Dealers Association. This marked the first year that car dealers were
invited to participate in these conferences, and it turned out to be
a riveting panel.
spoke of the sometimes-tenuous partnerships they have with the OEMs,
much like the network/affiliation relationship in radio. They also
noted that dealerships are the true connection point between the auto
brands and the consumers. The success of the “connected car”
doesn’t rely just on engineers and technologists. As the panelists
noted, problems with consumer adoption and education start and stop
with their brick-and-mortar local dealerships.
you looked at Telematics Detroit 2013, it was about “the connected
car.” As suggested by the photo montage (pictured), everyone has a
plan, a concept, a platform and a strategy for connecting consumers
to their vehicles.
Link emphasized the difference between following trends as a savvy
business decision, and merely being trendy.
the automotive space, it’s a lot like radio. It’s sometimes
difficult to differentiate the fads from the bona fide trends. So he
broke down “connected car” components into five silos:
safety/security, diagnostics, convenience (key fobs, remote
features), navigation and infotainment. And everywhere he looked, all
roads lead to …
because people don’t walk into dealerships asking about security
features or better “check engine light” diagnostics. Instead,

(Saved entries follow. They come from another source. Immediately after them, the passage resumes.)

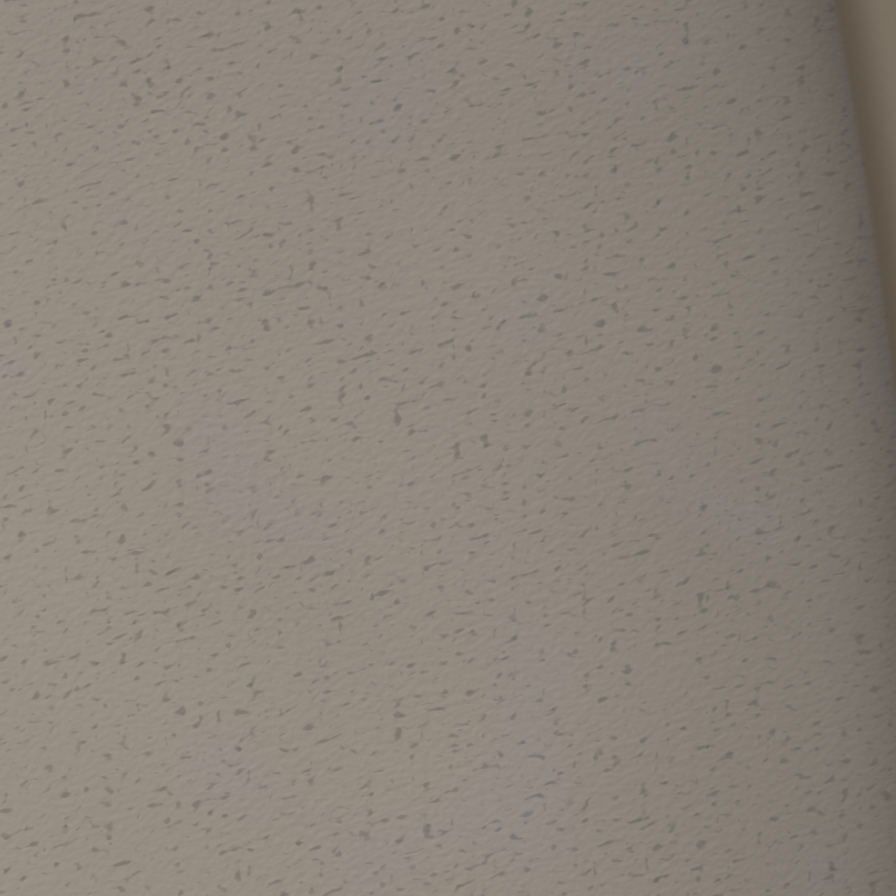
Give the GLSL for this texture, as a WebGL 1 fragment shader.

```glsl
precision highp float;
// Rough plaster wall with small tilted pits, shaded towards a smooth
// panel at the upper right. Pits are the tails of stretched gradient
// noise; the fine relief is noise differenced along the light direction.
uniform vec2 u_resolution;

float hash(vec2 p) {
  vec3 q = fract(vec3(p.xyx) * 0.1031);
  q += dot(q, q.yzx + 33.33);
  return fract((q.x + q.y) * q.z);
}

vec2 gradient(vec2 cell) {
  float angle = 6.2832 * hash(cell);
  return vec2(cos(angle), sin(angle));
}

float noise(vec2 p) {
  vec2 i = floor(p), f = fract(p);
  vec2 u = f * f * f * (f * (f * 6.0 - 15.0) + 10.0);
  float a = dot(gradient(i), f);
  float b = dot(gradient(i + vec2(1, 0)), f - vec2(1, 0));
  float c = dot(gradient(i + vec2(0, 1)), f - vec2(0, 1));
  float d = dot(gradient(i + vec2(1, 1)), f - vec2(1, 1));
  return mix(mix(a, b, u.x), mix(c, d, u.x), u.y);
}

// Plaster height, in units of the canvas
float relief(vec2 p) {
  return noise(p * vec2(80.0, 125.0) + 40.0)
       + 0.6 * noise(p * vec2(140.0, 190.0) + 90.0);
}

// Darkness of the pits: broad dashes and a sparser set of small dots
float pits(vec2 p) {
  float patches = 0.07 * noise(p * 9.0 + 5.0);
  float dashes = noise(p * vec2(62.0, 112.0) + 200.0)
               + 0.25 * noise(p * vec2(130.0, 170.0) + 300.0);
  float dots = noise(p * vec2(88.0, 122.0) + 400.0);
  return 0.75 * smoothstep(0.22, 0.58, dashes + patches)
       + 0.6 * smoothstep(0.33, 0.57, dots + patches);
}

void main() {
  vec2 uv = gl_FragCoord.xy / u_resolution;

  // Tilt the grain upwards to the right, with a slow wander
  float tilt = 0.24 + 0.25 * noise(uv * 3.0 + 17.0);
  vec2 p = uv + 0.004 * vec2(noise(uv * 25.0 + 60.0), noise(uv * 25.0 + 80.0));
  p.y -= 0.24 * p.x;
  p.y -= 0.012 * (tilt - 0.24);
  p += 2.0;

  // Signed distance from the curved panel edge, positive on the wall
  float drop = 1.0 - uv.y;
  float edge = 0.932 + 0.19 * drop - 0.08 * drop * drop;
  float d = edge - uv.x;

  // Broad light from the lower left, shadow gathering at the edge
  float light = 1.015 - 0.065 * uv.x - 0.035 * uv.y * uv.y;
  light -= 0.06 * smoothstep(0.45, 0.95, uv.x);
  light *= 1.0 - 0.27 * exp(-max(d, 0.0) / 0.065);
  light += 0.018 * noise(uv * 4.0 + 31.0);

  // Wall surface with a faint cool mottling
  vec3 wall = vec3(0.588, 0.553, 0.513) * light;
  wall.b += 0.012 * smoothstep(0.1, 0.5, noise(uv * 6.0 + 11.0));
  float slope = relief(p + vec2(-0.0012, 0.002)) - relief(p);
  float depth = min(pits(p), 1.0) * (1.0 - 0.35 * exp(-max(d, 0.0) / 0.1));
  wall *= 1.0 + 0.055 * slope - 0.19 * depth;
  wall += 0.008 * noise(uv * 240.0);

  // Smooth panel, lighter away from the edge
  vec3 panel = mix(vec3(0.365, 0.325, 0.275), vec3(0.475, 0.437, 0.385),
                   smoothstep(0.0, 0.055, -d));
  panel += 0.006 * noise(uv * 150.0 + 70.0);

  float onWall = smoothstep(-0.004, 0.004, d);
  gl_FragColor = vec4(mix(panel, wall, onWall), 1.0);
}
```
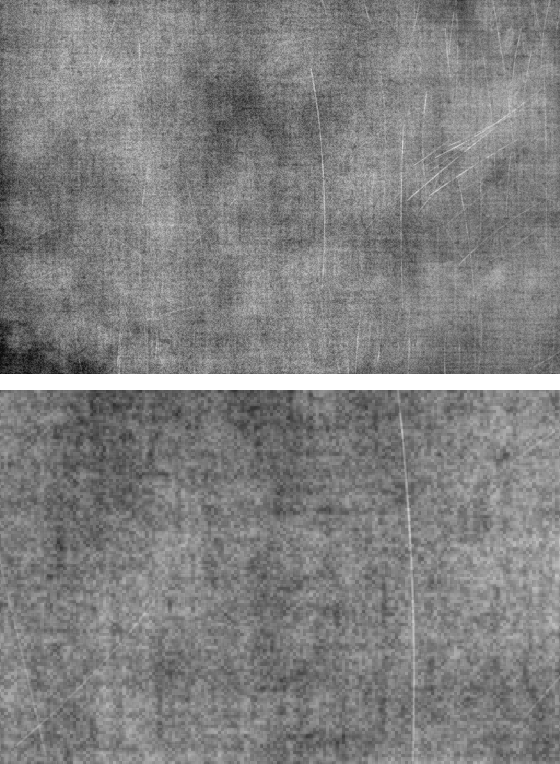
Top: the whole. Bottom: its middle third, enlarged.
Reproduce this texture procedurally as a WebGL 2 fragment shader.

```glsl
#version 300 es
precision highp float;
// Worn grey metal plate: layered cloud noise, woven fibres and fine grain,
// darkened by soft stains and cut by families of thin, broken scratches.
// Each family is a loop of slightly bowed strokes with hashed placement.

uniform vec2 u_resolution;
out vec4 fragColor;

float hash(vec2 p) {
  vec3 q = fract(vec3(p.xyx) * 0.1031);
  q += dot(q, q.yzx + 33.33);
  return fract((q.x + q.y) * q.z);
}

float noise(vec2 p) {
  vec2 cell = floor(p), f = fract(p);
  f = f * f * (3.0 - 2.0 * f);
  float low = mix(hash(cell), hash(cell + vec2(1, 0)), f.x);
  float high = mix(hash(cell + vec2(0, 1)), hash(cell + vec2(1, 1)), f.x);
  return mix(low, high, f.y);
}

float fbm(vec2 p, float gain) {
  float sum = 0.0, total = 0.0, amp = 1.0;
  for (int i = 0; i < 5; i++) {
    sum += amp * noise(p);
    total += amp;
    amp *= gain;
    p = mat2(1.6, 1.2, -1.2, 1.6) * p + 17.3;
  }
  return sum / total;
}

// Soft elliptical region, 1 at its centre
float spot(vec2 p, vec2 centre, vec2 radius) {
  vec2 d = (p - centre) / radius;
  return exp(-dot(d, d));
}

// Thin bowed stroke with tapered ends
float scratch(vec2 p, vec2 start, float angle, float len, float bow, float width) {
  vec2 dir = vec2(cos(angle), sin(angle));
  vec2 rel = p - start;
  float along = dot(rel, dir);
  float u = clamp(along / len, 0.0, 1.0);
  float side = dot(rel, vec2(-dir.y, dir.x)) - bow * 4.0 * u * (1.0 - u);
  float d = length(vec2(along - u * len, side));
  return (1.0 - smoothstep(0.0, width, d)) * (1.0 - 0.6 * u * u);
}

// Scattered family; area = origin and size, lengths = shortest and longest
float scratches(vec2 p, int count, float seed, vec4 area, float angle,
                float spread, vec2 lengths, float width) {
  float lines = 0.0;
  for (int i = 0; i < count; i++) {
    vec2 id = vec2(float(i) * 3.7 + 1.0, seed);
    vec2 start = area.xy + area.zw * vec2(hash(id), hash(id + 11.1));
    float turn = angle + spread * (hash(id + 23.2) + hash(id + 29.6) - 1.0);
    float len = mix(lengths.x, lengths.y, hash(id + 37.3));
    float bow = len * 0.08 * (hash(id + 41.4) - 0.5);
    float strength = mix(0.25, 1.0, pow(hash(id + 53.5), 2.0));
    lines = max(lines, strength * scratch(p, start, turn, len, bow, width));
  }
  return lines;
}

// Broad light and dark areas of the plate
float stains(vec2 p, float ragged) {
  float dark = 0.20 * spot(p, vec2(0.08, 0.02), vec2(0.38, 0.16));
  dark += 0.10 * spot(p, vec2(0.0, 0.5), vec2(0.12, 0.35));
  dark += 0.08 * spot(p, vec2(1.4, 1.0), vec2(0.35, 0.14));
  dark += 0.09 * spot(p, vec2(1.05, 0.34), vec2(0.16, 0.09));
  dark += 0.09 * spot(p, vec2(1.36, 0.54), vec2(0.14, 0.07));
  dark += 0.06 * spot(p, vec2(0.68, 0.68), vec2(0.30, 0.20));
  float light = 0.06 * spot(p, vec2(0.8, 0.26), vec2(0.35, 0.14));
  light += 0.05 * spot(p, vec2(0.3, 0.76), vec2(0.30, 0.18));
  return light - dark * (0.3 + 1.4 * ragged);
}

void main() {
  vec2 p = gl_FragCoord.xy / u_resolution.y;
  float aspect = u_resolution.x / u_resolution.y;
  float pixel = 1.0 / u_resolution.y;
  float rightSide = smoothstep(0.9, 1.25, p.x);

  // Clouds and broad stains
  float cloud = fbm(p * vec2(5.0, 4.2) + 3.0, 0.66);
  float tone = 0.512 + mix(0.46, 0.32, rightSide) * (cloud - 0.5);
  tone += stains(p, smoothstep(0.3, 0.7, fbm(p * 9.0 + 40.0, 0.6)));

  // Flaked patches, mostly on the right
  vec2 warp = 0.05 * vec2(noise(p * 14.0), noise(p * 14.0 + 60.0));
  float flake = smoothstep(0.52, 0.60, fbm((p + warp) * 7.0 + 80.0, 0.55));
  tone += (flake - 0.38) * mix(0.02, 0.07, rightSide);

  // Woven fibres, grain and dark pits
  float fibres = noise(p * vec2(170.0, 11.0)) + noise(p * vec2(9.0, 190.0) + 30.0) - 1.0;
  float grain = hash(floor(p * 342.0)) + noise(p * 210.0) - 1.0;
  float pits = smoothstep(0.72, 0.95, noise(p * 120.0 + 9.0));
  tone += 0.075 * fibres + mix(0.13, 0.085, rightSide) * grain - 0.08 * pits;

  // Scratch families: long vertical, low, high, diagonal and stray
  float width = 0.0009 + pixel;
  float lines = scratches(p, 13, 2.0, vec4(0.05, 0.45, aspect, 0.6), -1.52, 0.22, vec2(0.25, 0.6), width);
  lines = max(lines, 0.8 * scratches(p, 36, 5.0, vec4(0.2, -0.05, aspect - 0.2, 0.12), 1.6, 0.25, vec2(0.07, 0.24), width));
  lines = max(lines, 0.6 * scratches(p, 26, 8.0, vec4(0.85, 0.85, 0.65, 0.2), -1.5, 0.5, vec2(0.06, 0.22), width));
  lines = max(lines, 0.8 * scratches(p, 14, 13.0, vec4(0.95, 0.25, 0.4, 0.4), 0.65, 0.3, vec2(0.08, 0.34), width));
  lines = max(lines, 0.45 * scratches(p, 34, 19.0, vec4(0.0, 0.0, aspect, 1.0), 0.2, 2.4, vec2(0.06, 0.25), width));
  float broken = smoothstep(0.15, 0.6, noise(p * 38.0 + 5.0));
  tone += 0.30 * lines * mix(0.4, 1.0, broken);

  // Shaded rim
  vec2 rim = min(p, vec2(aspect, 1.0) - p);
  tone -= 0.07 * exp(-min(rim.x, rim.y) * 45.0);

  fragColor = vec4(vec3(clamp(tone, 0.06, 0.92)), 1.0);
}
```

they are talking about their mobile entertainment and the features
their next car will offer. Embedded modems and smartphone
connectivity are at the epicenter of this conversation.
owe it to themselves, their stockholders and stakeholders to immerse
themselves in this space. It won’t be long before quarterly
investor calls will feature questions that go beyond the future of AM
radio, Rush Limbaugh’s antics and political ad spending. Analysts
are going to start asking about mobile strategies, connected cars and
how companies will handle these challenges moving forward.
is shaping up to be a bigger and more important of radio’s future.
That’s why we attend these conferences. Spurred on by our
Techsurveys, we continue to see evidence that it is paramount for
broadcast radio to show up, learn and let this industry know we care,
we’re engaged, we’re invested and we’re part of this future.
radio needs to be here, to become a part of the conversation, and to
remind the OEMs and Tier 1s — and the pure-plays — that we
were the original in-car content and still are #1 today. But
it will take more than broadcasters swooping in and throwing a
cocktail party to gain credibility in this emerging space. The
industry need to commit to partnerships, an exchange of ideas, dealer
initiatives and advertising programs that integrate local retailers.
year, put Telematics Detroit 2014 on your conference agenda.